Directions for this task: Identify all lines below that hold "transform" and collect them.
□ □ □ □ □
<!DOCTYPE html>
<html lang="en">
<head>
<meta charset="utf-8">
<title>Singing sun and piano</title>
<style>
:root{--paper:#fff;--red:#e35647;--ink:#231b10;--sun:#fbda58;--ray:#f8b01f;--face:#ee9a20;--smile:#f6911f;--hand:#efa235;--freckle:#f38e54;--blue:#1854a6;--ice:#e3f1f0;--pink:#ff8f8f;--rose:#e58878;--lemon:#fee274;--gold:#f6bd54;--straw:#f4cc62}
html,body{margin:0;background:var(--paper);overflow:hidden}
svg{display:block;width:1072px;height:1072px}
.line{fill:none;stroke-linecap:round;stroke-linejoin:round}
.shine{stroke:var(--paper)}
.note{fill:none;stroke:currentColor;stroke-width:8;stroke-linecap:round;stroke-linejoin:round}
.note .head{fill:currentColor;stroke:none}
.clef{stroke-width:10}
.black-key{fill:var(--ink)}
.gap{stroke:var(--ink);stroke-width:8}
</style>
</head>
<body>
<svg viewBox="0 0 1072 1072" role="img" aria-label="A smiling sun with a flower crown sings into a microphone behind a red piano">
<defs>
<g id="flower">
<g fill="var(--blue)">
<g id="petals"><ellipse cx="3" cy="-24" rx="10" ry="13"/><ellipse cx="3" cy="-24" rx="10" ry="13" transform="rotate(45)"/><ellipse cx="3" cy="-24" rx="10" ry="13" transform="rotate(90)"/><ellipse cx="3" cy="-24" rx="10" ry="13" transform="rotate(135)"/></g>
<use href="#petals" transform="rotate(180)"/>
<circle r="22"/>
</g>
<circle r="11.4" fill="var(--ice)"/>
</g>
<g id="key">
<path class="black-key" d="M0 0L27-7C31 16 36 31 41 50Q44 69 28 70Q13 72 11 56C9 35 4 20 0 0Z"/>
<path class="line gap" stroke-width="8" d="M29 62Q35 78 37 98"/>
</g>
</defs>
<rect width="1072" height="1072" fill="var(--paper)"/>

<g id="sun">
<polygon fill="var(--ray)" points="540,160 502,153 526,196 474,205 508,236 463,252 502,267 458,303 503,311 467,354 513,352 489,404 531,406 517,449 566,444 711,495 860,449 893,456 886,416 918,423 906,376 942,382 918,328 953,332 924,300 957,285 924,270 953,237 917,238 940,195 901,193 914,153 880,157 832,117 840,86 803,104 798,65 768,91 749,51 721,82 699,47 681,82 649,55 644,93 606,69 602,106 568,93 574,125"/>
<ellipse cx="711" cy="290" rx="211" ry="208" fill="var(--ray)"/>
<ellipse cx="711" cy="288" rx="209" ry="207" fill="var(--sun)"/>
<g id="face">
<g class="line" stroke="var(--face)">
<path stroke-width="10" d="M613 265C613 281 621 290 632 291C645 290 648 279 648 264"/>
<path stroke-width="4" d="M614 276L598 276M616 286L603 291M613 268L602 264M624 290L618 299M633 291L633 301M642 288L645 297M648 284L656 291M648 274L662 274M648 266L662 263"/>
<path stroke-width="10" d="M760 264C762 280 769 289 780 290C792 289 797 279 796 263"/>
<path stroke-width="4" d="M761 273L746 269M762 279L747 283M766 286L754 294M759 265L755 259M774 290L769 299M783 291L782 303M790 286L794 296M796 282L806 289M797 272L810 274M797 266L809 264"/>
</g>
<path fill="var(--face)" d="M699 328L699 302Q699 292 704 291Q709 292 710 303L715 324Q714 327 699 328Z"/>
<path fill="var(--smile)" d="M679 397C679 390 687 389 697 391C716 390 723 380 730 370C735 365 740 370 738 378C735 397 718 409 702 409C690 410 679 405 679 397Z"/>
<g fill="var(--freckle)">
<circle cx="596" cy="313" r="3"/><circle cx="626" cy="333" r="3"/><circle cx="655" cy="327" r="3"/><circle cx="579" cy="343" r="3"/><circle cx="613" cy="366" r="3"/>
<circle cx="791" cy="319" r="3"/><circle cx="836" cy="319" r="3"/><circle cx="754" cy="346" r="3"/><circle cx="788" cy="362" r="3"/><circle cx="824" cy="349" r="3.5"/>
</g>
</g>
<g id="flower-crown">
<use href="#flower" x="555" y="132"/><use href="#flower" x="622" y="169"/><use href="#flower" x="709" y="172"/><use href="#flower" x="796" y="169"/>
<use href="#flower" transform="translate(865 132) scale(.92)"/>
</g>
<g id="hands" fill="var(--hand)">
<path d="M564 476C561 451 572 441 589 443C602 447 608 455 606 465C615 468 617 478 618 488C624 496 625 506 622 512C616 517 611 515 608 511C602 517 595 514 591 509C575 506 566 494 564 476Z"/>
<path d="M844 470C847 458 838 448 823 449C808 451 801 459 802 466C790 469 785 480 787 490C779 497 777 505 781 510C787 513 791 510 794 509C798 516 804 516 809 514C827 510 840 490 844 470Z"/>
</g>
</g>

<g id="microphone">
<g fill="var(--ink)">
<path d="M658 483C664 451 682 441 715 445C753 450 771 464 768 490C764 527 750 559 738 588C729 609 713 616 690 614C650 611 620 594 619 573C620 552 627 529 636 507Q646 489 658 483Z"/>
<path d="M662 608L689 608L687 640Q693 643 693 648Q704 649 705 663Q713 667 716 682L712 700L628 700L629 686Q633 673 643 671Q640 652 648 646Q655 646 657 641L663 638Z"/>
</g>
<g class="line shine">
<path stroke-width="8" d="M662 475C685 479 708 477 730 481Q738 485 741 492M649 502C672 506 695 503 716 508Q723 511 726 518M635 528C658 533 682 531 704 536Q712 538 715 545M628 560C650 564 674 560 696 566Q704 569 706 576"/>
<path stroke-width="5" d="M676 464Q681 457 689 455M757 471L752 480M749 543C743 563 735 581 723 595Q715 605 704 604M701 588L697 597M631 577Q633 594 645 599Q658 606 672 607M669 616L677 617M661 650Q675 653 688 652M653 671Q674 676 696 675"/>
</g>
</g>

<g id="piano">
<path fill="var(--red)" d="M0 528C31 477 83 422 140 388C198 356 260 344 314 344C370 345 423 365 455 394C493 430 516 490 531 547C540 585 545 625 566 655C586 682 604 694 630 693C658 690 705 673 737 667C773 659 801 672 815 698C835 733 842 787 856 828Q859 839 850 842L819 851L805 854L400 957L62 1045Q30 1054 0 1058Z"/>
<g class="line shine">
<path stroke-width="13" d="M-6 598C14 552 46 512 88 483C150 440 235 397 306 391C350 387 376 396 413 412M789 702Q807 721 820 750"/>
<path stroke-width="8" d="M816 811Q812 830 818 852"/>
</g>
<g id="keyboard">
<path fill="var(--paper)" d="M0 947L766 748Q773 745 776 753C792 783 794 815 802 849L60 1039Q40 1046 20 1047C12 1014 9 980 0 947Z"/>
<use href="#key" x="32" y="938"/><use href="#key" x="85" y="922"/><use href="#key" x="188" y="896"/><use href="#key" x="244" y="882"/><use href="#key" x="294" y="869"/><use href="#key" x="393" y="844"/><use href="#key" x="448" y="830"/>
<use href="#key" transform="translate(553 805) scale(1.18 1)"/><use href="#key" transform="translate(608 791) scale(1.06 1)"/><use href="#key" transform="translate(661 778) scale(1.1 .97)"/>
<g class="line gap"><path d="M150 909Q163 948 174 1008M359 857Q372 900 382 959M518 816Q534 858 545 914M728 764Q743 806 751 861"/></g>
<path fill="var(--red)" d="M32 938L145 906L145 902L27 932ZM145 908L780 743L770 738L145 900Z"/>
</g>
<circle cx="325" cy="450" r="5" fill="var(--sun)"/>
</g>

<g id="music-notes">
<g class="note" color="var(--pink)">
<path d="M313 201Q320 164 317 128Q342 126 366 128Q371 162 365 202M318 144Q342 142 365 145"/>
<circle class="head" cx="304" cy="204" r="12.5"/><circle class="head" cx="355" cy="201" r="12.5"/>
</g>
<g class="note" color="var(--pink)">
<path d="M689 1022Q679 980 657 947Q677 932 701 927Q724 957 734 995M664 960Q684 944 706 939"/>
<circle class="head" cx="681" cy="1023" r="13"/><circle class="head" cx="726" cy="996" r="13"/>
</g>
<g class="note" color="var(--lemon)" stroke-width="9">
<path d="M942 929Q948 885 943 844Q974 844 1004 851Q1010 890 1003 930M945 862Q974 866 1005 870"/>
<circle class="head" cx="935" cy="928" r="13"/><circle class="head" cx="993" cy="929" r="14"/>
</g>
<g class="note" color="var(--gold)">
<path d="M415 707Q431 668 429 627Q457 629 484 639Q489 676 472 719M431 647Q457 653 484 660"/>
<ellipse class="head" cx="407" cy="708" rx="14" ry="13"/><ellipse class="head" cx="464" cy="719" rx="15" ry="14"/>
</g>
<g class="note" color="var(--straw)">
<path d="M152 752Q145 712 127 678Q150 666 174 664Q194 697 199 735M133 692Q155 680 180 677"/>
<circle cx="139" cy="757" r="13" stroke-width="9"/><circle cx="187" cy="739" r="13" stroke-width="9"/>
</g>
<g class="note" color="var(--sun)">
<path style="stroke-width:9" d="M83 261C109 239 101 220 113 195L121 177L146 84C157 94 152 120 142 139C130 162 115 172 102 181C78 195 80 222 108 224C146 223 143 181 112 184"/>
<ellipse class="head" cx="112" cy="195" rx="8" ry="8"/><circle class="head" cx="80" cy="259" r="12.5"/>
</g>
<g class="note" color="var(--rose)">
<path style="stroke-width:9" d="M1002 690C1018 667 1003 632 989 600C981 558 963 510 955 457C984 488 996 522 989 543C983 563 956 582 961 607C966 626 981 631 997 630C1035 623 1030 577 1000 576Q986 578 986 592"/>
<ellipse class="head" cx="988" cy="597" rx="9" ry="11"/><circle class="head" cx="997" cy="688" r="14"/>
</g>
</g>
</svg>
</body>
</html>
□ □ □ □ □
Written reply:
<g id="petals"><ellipse cx="3" cy="-24" rx="10" ry="13"/><ellipse cx="3" cy="-24" rx="10" ry="13" transform="rotate(45)"/><ellipse cx="3" cy="-24" rx="10" ry="13" transform="rotate(90)"/><ellipse cx="3" cy="-24" rx="10" ry="13" transform="rotate(135)"/></g>
<use href="#petals" transform="rotate(180)"/>
<use href="#flower" transform="translate(865 132) scale(.92)"/>
<use href="#key" transform="translate(553 805) scale(1.18 1)"/><use href="#key" transform="translate(608 791) scale(1.06 1)"/><use href="#key" transform="translate(661 778) scale(1.1 .97)"/>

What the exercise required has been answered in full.